Denmark to research links between video gaming and gambling

26 June 2020

Denmark’s Gaming Authority (Spillemyndigheden) has linked up with VIVE, the country’s National Research and Analysis Centre for Welfare, to carry out a new study into minors' exposure to gambling mechanics through video games.

The new project, which forms part of a longer-term initiative to tackle problem gambling in Denmark, will investigate the role of gambling in relation to young people playing computer games.

Spillemyndigheden and VIVE will focus on online games in particular, looking at how children and young people are exposed to gambling-related elements in these titles.

In particular it will examine how gambling-style mechanics impact on the gameplay experience, and whether this exposure affects everyday life for young people. It will also look at paid elements of online games - ie purchasing items such as loot boxes or in-game items - and how this impacts gameplay.

Spillemyndigheden and VIVE will interview children and young people between the ages of 13 and 19 as part of the project, as well as speak with a sub-group of young adults aged 20 to 25 who have experienced serious gaming or gambling problems.

The project is set for completion on spring of 2021, with Spillemyndigheden and VIVE aiming to produce a conclusive report, as well as several scientific articles based on the findings.
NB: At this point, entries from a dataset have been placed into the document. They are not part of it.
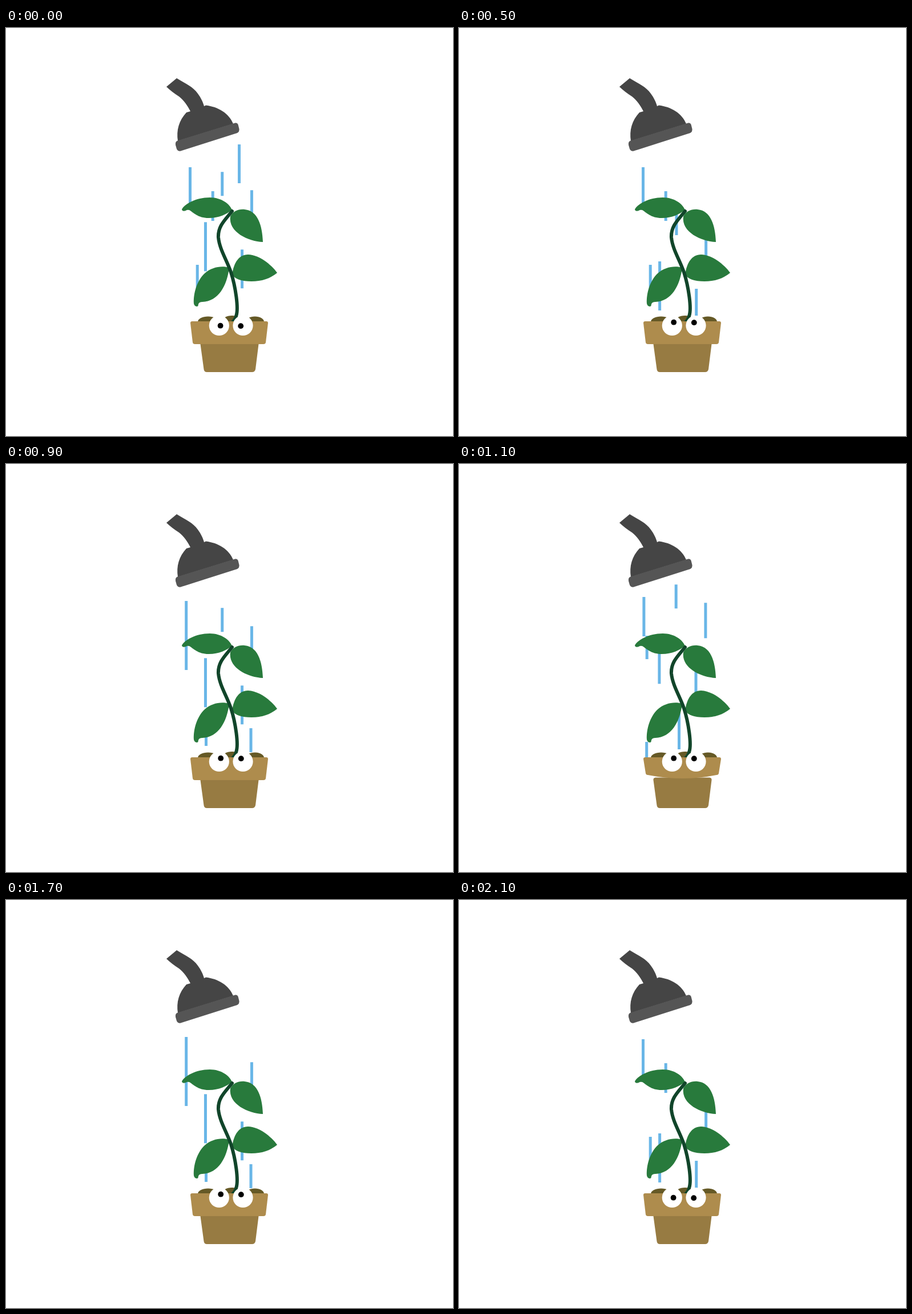
These frames come from a looping animation (783 by 715 pixels, 2.2 s). An HTML page:

```html
<!DOCTYPE html>
<html lang="en">
<meta charset="utf-8">
<title>Shower for a potted plant</title>
<style>
  html, body { margin: 0; width: 100%; height: 100%; overflow: hidden; background: #fff; }
  svg { display: block; width: 783px; height: 715px; }
  #rain { stroke: #69b6e7; stroke-width: 5; }
  .leaf { fill: #287a3c; }
</style>
<svg viewBox="0 0 783 715">
  <path fill="#454545" d="M281 103L299 88C315 98 328 103 336 115C342 123 345 130 347 137L350 135.5C372 138 391 150 398 168L301 198C298 179 303 162 316 148L323 146C318 136 311 126 303 120C294 114 287 109 281 103Z"/>
  <path fill="#555" d="M300.5 197.5L401 166.5Q405 165.5 406.5 169L408.5 177Q409 182 405 184L306 215.5Q301 216.5 299 212L297 205Q296 199 300.5 197.5Z"/>

  <g id="rain">
    <path id="nearDrops" d="M322.5 244v69M362.2 286v52M335.2 415v50"/>
    <path id="farDrops" d="M323.9 233v69M329.2 301v41M385.5 432v68M328.7 487v50"/>
    <path id="sideDrops" d="M315.7 240v121M350.5 440v54M429 463v42"/>
    <path id="firstDrop" d="M408.5 204v68"/>
    <g id="stream">
      <path d="M430.3 288v62M349.3 344v86M413.4 392v68"/>
      <path id="midDrop" d="M378.6 256v42"/>
    </g>
  </g>

  <path id="pot" fill="#977b42" d="M344 549.5H439Q443 550 442.5 554L437 598Q436 603 431 603H352Q347 603 346.5 598L340.5 554Q340 550 344 549.5Z"/>
  <g id="soil" fill="#655926">
    <ellipse cx="354" cy="515" rx="18" ry="9.5"/>
    <ellipse cx="396" cy="515" rx="18" ry="11"/>
    <ellipse cx="436" cy="515" rx="16" ry="9.5"/>
  </g>
  <g id="plant">
    <path class="leaf" d="M308 318C312 309 332 297 357 297C377 297 392 308 396 319C386 326 374 333 355 333C336 333 328 323 321 319Q317 318 315 320Q309 322 308 318Z"/>
    <path class="leaf" d="M393 330C398 321 407 317 418 318C441 320 449 346 450 375C425 374 389 358 393 330Z"/>
    <path class="leaf" d="M396 432C399 411 408 397 424 397C444 398 464 414 475 429C463 439 448 444 430 444C412 444 401 440 396 432Z"/>
    <path class="leaf" d="M391 420C378 416 360 419 348 430C334 443 328 466 329 483Q330 488 335 488Q337 487 337 484Q338 480 344 480C372 479 387 452 391 420Z"/>
    <path fill="none" stroke="#11452a" stroke-width="6" stroke-linecap="round" d="M396 321C384 336 371 347 372 367C374 388 387 407 394 428C402 453 408 492 403 505Q402 510 398 514"/>
  </g>
  <path id="rim" fill="#ae8c4d"/>
  <g id="eyes">
    <circle cx="373.3" cy="521.5" r="17.6"/>
    <circle cx="415" cy="521.5" r="17.6"/>
  </g>
  <g id="pupils">
    <circle cx="375.6" cy="521.7" r="4.9"/>
    <circle cx="411.2" cy="522.2" r="4.9"/>
  </g>
</svg>
<script>
  const STEP = 100, STEPS = 22;
  const $ = id => document.getElementById(id);
  const show = (id, on) => $(id).style.visibility = on ? "visible" : "hidden";
  const move = (id, x, y, angle = 0) =>
    $(id).setAttribute("transform", `translate(${x} ${y}) rotate(${angle} 392 530)`);
  const progress = (n, start, length) => Math.min(1, Math.max(0, (n - start) / length));

  // The lower edge shrinks and bulges as sag goes from 0 to 1.
  function rimPath(sag) {
    const y = 554 - 9 * sag;
    return `M326 514H456Q459 514 459 517L455 ${y - 3}Q454.5 ${y} 451 ${y}
      Q392 ${y + 12 * sag} 331 ${y}Q327.5 ${y} 327 ${y - 3}L323 517Q323 514 326 514Z`;
  }

  function drawRain(n, hop) {
    const far = (n & 2) > 0, side = n % 8 === 1;
    show("nearDrops", !far && !side);
    show("farDrops", far);
    show("sideDrops", side);
    show("firstDrop", n % 8 === 0);
    show("midDrop", n < 16);

    // The stream shifts every second step and starts over after four shifts.
    const k = (n + 4 >> 1) % 4;
    const y = 65 - 30 * k - 2.2 * k * k;
    move("stream", Math.abs(y) / 28 - 4 * hop, y + 35 * hop);
  }

  function draw(n) {
    const swing = progress(n % 16, 1, 4);
    const hop = swing < 1 ? Math.sin(Math.PI * swing) : 0;
    const tilt = hop ? -5.6 * swing ** 2 : 0;
    const popping = progress(n, 11, 5);
    const pop = 96 * popping * (1 - popping);
    const lookUp = n > 1 && n < 20;
    const rise = -26.6 * hop, drift = 1.5 * hop;

    drawRain(n, hop);
    move("pot", drift, rise, tilt);
    move("soil", drift, rise, tilt);
    move("plant", pop ? -.8 : 0, rise - pop, tilt);
    move("rim", drift - (pop ? .8 : 0), rise - pop, tilt);
    $("rim").setAttribute("d", rimPath(n > 10 && n < 16 ? 1 : 0));

    // Lids stay behind while the rim is in the air.
    show("soil", !pop);
    $("eyes").setAttribute("fill", pop ? "#977b42" : "#fff");
    move("eyes", 0, -24 * hop);
    move("pupils", lookUp && !pop ? .6 + .4 * hop : 0, (lookUp ? -6 : 0) - 26.6 * hop - pop);
  }

  function tick() {
    draw(Math.floor(performance.now() / STEP) % STEPS);
    requestAnimationFrame(tick);
  }
  tick();
</script>
</html>
```
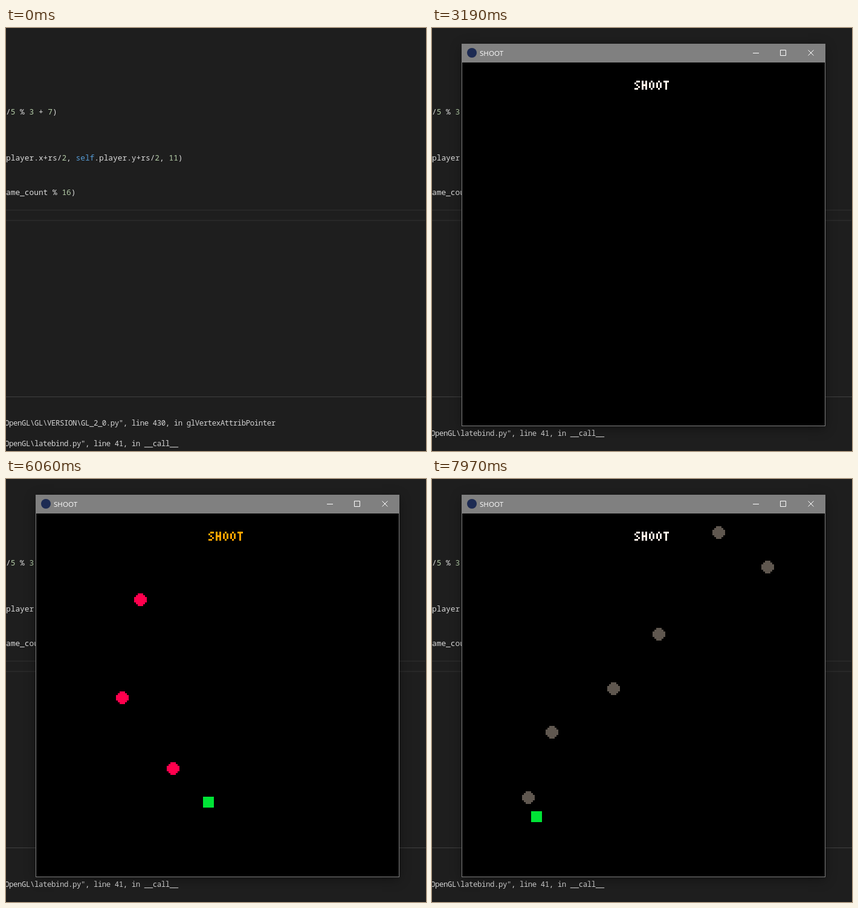
Write an HTML page with a canvas that moves like this. It is 695 px wide and 699 px high and loops after 8 s.

```html
<!DOCTYPE html>
<html lang="en">
<head>
<meta charset="utf-8">
<title>Shoot</title>
<style>
  html, body { margin: 0; width: 100%; height: 100%; overflow: hidden; background: #1e1e1e; }
  #stage { position: absolute; left: 0; top: 0; width: 695px; height: 699px; overflow: hidden; }
  svg { position: absolute; left: 0; top: 0; display: block; }
  .code { font: 500 12.83px "Noto Sans Mono", "DejaVu Sans Mono", monospace; fill: #dcdcdc; }
  .num { fill: #b5cea8; }
  .self { fill: #569cd6; }
  .term { font: 500 12.4px "Noto Sans Mono", "DejaVu Sans Mono", monospace; letter-spacing: -.44px; fill: #d4d4d4; }
  .caption { font: 11.6px "Open Sans", "Noto Sans", sans-serif; fill: #fff; }
  .label { font: 10.2px "Liberation Sans", sans-serif; fill: #000; }
  .kana { font: 10px "Noto Sans CJK JP", "Noto Sans CJK", sans-serif; letter-spacing: -1.5px; fill: #000; }
  #dialog { filter: drop-shadow(0 1px 3px rgba(0, 0, 0, .5)); transform-origin: 348.5px 332.5px; }
  #win { position: absolute; left: 49px; top: 26px; width: 602px; height: 632px;
    background: #808080; box-shadow: 0 4px 18px -1px rgba(0, 0, 0, .42); }
  #game { position: absolute; left: 1px; top: 31px; width: 600px; height: 600px;
    background: #000; image-rendering: pixelated; }
</style>
</head>
<body>
<div id="stage">
  <svg width="695" height="699">
    <g fill="#282828">
      <rect y="300" width="694" height="2"/>
      <rect y="317" width="694" height="2"/>
    </g>
    <rect y="609" width="695" height="1" fill="#404040"/>
    <g class="code">
      <text x="0" y="143">/<tspan class="num">5</tspan> % <tspan class="num">3</tspan> + <tspan class="num">7</tspan>)</text>
      <text x="0" y="219">player.x+rs/<tspan class="num">2</tspan>, <tspan class="self">self</tspan>.player.y+rs/<tspan class="num">2</tspan>, <tspan class="num">11</tspan>)</text>
      <text x="0" y="276">ame_count % <tspan class="num">16</tspan>)</text>
    </g>
    <g class="term">
      <text id="trace" x="-2" y="657">OpenGL\GL\VERSION\GL_2_0.py", line 430, in glVertexAttribPointer</text>
      <text id="last" x="-2" y="691">OpenGL\latebind.py", line 41, in __call__</text>
    </g>
    <g id="dialog">
      <rect x="213" y="276" width="271" height="113" fill="#808080"/>
      <rect x="214" y="306" width="269" height="82" fill="#f0f0f0"/>
      <text class="caption" x="221" y="296">Compact Fast Buffer Audio Layer</text>
      <text class="kana" x="257" y="324">ヘッドセット マイク</text>
      <text class="label" x="338" y="324">(Tovik Sardel 7.1 V2)</text>
      <text class="label" x="347.5" y="342" text-anchor="middle">Checking 2 Channels, 48000 SPS, 16 BPS ...</text>
      <rect x="220.5" y="358.5" width="257" height="21" fill="#e6e6e6" stroke="#bcbcbc"/>
      <rect x="220" y="359" width="3" height="20" fill="#06b025"/>
    </g>
  </svg>
  <div id="win">
    <svg width="602" height="31">
      <circle cx="17" cy="15" r="8" fill="#1d2b53"/>
      <text class="caption" x="30" y="20">SHOOT</text>
      <path d="M482 15.5h10M527.5 10.5h9v9h-9zM573.5 10.5l9 9M582.5 10.5l-9 9" fill="none" stroke="#fff"/>
    </svg>
    <canvas id="game" width="200" height="200"></canvas>
  </div>
</div>
<script>
const LOOP = 8000, SCROLL = 500, FLASH = 1390, OPEN = 2740;
const $ = id => document.getElementById(id);
const ctx = $("game").getContext("2d");

const PALETTE = ("000000 1d2b53 7e2553 008751 ab5236 5f574f c2c3c7 fff1e8 " +
  "ff004d ffa300 ffec27 00e436 29adff 83769c ff77a8 ffccaa").split(" ").map(c => "#" + c);

// 3 x 5 glyphs, one octal digit per row
const GLYPHS = { S: "34216", H: "55755", O: "25552", T: "72222" };

// player key points: tick, x, y; after the entry each one fires a ball
const PATH = [[27, 112, 201], [38, 89, 139], [50, 89, 139], [69, 55, 153], [86, 45, 156],
  [98, 73, 159], [108, 106, 154], [118, 139, 152], [124, 166, 153], [135, 106, 157],
  [145, 81, 157], [152, 47, 160], [163, 34, 163], [168, 47, 166]];
const SHOTS = PATH.slice(2).map(p => p[0]);

// the game runs slightly faster in its second half
const tickAt = t => Math.floor(87.03 + (t - 5510) * (t < 5510 ? .031 : .0317));

function slope(i, axis) {
  const a = PATH[i], b = PATH[i + 1];
  return a && b ? (b[axis] - a[axis]) / (b[0] - a[0]) : 0;
}

function tangent(i, axis) {
  const a = slope(i - 1, axis), b = slope(i, axis);
  return a * b > 0 ? 2 * a * b / (a + b) : 0;
}

// monotone cubic through the key points
function along(tick, axis) {
  let i = 0;
  while (i < PATH.length - 2 && tick >= PATH[i + 1][0]) i++;
  const a = PATH[i], b = PATH[i + 1], h = b[0] - a[0];
  const u = Math.max(0, Math.min(1, (tick - a[0]) / h)), w = 1 - u;
  return Math.floor(
    a[axis] * w * w * (1 + 2 * u) + b[axis] * u * u * (3 - 2 * u) +
    h * u * w * (tangent(i, axis) * w - tangent(i + 1, axis) * u));
}

function drawWord(word, x, y) {
  [...word].forEach((ch, n) => [...GLYPHS[ch]].forEach((row, r) => {
    for (let c = 0; c < 3; c++)
      if (row & (4 >> c)) ctx.fillRect(x + n * 4 + c, y + r, 1, 1);
  }));
}

function drawBall(x, y) {
  for (let r = -3; r <= 3; r++) {
    const half = Math.min(3, 4 - Math.abs(r));
    ctx.fillRect(x - half, y + r, half * 2 + 1, 1);
  }
}

function drawGame(tick) {
  ctx.fillStyle = PALETTE[0];
  ctx.fillRect(0, 0, 200, 200);
  ctx.fillStyle = PALETTE[Math.floor(tick / 5) % 3 + 7];
  drawWord("SHOOT", 95, 10);
  ctx.fillStyle = PALETTE[11];
  ctx.fillRect(along(tick, 1), along(tick, 2), 6, 6);
  ctx.fillStyle = PALETTE[tick % 16];
  for (const s of SHOTS)
    if (tick >= s) drawBall(along(s, 1) + 2, along(s, 2) + 2 - 3 * (tick - s + 1));
}

function drawDialog(t) {
  const p = (t - FLASH) / 160, dialog = $("dialog").style;
  dialog.display = p >= 0 && p < 1 ? "" : "none";
  dialog.opacity = .29 * (1 - p) * (1 + 2 * p);
  dialog.transform = p > .1 ? `scale(${1 - .03 * p * p})` : "none";
}

function drawWindow(t) {
  const win = $("win").style;
  win.display = t < OPEN ? "none" : "";
  if (t < OPEN) return;
  const p = Math.min(1, (t - OPEN + 30) / 240), ease = 1 - (1 - p) ** 3;
  win.opacity = ease;
  win.transform = p < 1 ? `scale(${.9 + .1 * ease})` : "none";
  drawGame(tickAt(t));
}

function render(t) {
  const scrolled = t >= SCROLL;
  $("trace").style.display = scrolled ? "none" : "";
  $("last").setAttribute("y", scrolled ? 674 : 691);
  drawDialog(t);
  drawWindow(t);
}

function loop() {
  render(performance.now() % LOOP);
  requestAnimationFrame(loop);
}
loop();
</script>
</body>
</html>
```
The research project is the third major announcement from Spillemyndigheden this week, with the regulator having also updated its technical and reporting requirements for online gambling licensees, requiring self-exclusion checks before push notifications and creating a new reporting category for virtuals.

Spillemyndigheden yesterday (June 25) also urged licensed gambling operators to prepare for changes to the country’s national identification scheme, with a new system set to replace NemID next year.

MitID is due to launch in May 2021 to replace NemID, the online verification solution used by almost all Danish citizens to log into online banking accounts; communicate with public authorities; and prove their identity for digital services such as online gambling.